PublisherThe University of Arizona.
RightsCopyright © is held by the author. Digital access to this material is made possible by the University Libraries, University of Arizona. Further transmission, reproduction, presentation (such as public display or performance) of protected items is prohibited except with permission of the author.
EmbargoRelease after 12/16/2021
AbstractAmyloid promotes a dramatic transition in protein conformation that perpetuates, giving rise to a broad variety of distinct phenotypes, ranging from pathological disorders to dynamic heritable traits. Amyloid has long been thought to be resistant to clearance by the proteostasis network, but increasing evidence is challenging this view. For example, heat shock disassembles yeast prion amyloids, revealing in vivo solubilization of these aggregates. However, the exact proteostatic niche that promotes amyloid clearance is largely unknown. We identified several environmental stresses leading to prion curing via the same mechanism as heat shock and further showed that a shared characteristic was the activation of the transcription factor heat shock factor 1 (Hsf1). Strikingly, artificial Hsf1 activation interfered with heat shock-mediated prion curing, presumably due to overexpression of a nucleotide exchange factor Sse1. Limiting Sse1, which decelerates the Hsp70 cycle, promoted chaperone loading on prion aggregates and enabled artificial Hsf1 activation to resolve prion aggregates; in contrast, it impaired resolution of stress-induced aggregates and cell growth at elevated temperature.
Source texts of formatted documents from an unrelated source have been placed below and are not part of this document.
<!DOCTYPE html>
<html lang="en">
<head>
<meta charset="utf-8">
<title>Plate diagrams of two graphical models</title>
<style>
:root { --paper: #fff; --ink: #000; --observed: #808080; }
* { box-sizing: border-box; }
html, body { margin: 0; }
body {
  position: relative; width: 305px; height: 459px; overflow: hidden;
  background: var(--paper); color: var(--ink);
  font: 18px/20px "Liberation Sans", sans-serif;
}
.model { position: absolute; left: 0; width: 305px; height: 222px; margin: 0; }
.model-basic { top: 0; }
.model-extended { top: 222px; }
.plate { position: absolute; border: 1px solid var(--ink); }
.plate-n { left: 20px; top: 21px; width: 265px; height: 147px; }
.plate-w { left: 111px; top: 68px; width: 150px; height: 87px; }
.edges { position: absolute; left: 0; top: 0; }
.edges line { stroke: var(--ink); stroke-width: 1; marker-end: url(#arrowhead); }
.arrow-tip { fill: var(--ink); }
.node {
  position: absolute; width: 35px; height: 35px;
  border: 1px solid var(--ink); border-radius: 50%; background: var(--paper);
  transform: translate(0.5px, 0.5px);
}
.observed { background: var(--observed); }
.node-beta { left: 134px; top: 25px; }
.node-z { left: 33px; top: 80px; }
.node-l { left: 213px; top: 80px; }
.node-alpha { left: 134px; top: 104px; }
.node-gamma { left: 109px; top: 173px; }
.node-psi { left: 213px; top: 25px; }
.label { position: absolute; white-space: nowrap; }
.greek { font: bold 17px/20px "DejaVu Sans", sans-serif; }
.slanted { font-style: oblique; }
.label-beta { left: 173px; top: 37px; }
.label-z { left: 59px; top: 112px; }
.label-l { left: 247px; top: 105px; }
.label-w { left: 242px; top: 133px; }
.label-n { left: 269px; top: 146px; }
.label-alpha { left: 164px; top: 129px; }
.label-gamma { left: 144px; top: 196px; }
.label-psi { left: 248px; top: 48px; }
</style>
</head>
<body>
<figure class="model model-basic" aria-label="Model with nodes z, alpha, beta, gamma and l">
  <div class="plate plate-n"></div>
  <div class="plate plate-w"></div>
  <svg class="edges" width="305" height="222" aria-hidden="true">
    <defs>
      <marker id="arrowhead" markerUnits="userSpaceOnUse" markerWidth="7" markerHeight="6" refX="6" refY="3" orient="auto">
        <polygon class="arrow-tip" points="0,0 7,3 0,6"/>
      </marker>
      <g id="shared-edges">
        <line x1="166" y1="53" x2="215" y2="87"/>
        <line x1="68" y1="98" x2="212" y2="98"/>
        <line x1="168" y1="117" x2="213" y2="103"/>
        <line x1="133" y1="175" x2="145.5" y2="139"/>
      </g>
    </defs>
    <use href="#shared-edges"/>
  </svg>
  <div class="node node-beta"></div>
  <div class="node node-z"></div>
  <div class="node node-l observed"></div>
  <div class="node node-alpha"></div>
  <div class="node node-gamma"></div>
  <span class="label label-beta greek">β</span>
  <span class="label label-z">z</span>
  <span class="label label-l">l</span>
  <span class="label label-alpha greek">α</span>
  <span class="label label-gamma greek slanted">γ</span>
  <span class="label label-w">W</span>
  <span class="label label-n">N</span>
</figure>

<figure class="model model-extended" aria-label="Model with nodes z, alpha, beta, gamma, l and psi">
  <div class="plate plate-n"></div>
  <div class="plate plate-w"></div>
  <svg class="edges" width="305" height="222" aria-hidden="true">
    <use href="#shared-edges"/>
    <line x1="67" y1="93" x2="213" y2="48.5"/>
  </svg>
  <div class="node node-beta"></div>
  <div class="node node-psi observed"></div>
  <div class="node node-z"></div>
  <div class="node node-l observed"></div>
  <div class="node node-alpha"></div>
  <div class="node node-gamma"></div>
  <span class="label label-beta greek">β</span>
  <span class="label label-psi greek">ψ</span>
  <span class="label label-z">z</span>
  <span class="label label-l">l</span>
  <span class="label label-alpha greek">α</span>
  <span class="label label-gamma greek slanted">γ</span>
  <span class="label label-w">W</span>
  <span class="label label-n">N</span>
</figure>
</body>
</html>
Thus, our study demonstrates that the proteostasis network, fine-tuned for optimal dissolution of non-amyloid aggregates, can be reconfigured for solubilization of amyloid by modulating the Hsp70 cycle.
Degree ProgramGraduate College
Molecular & Cellular Biology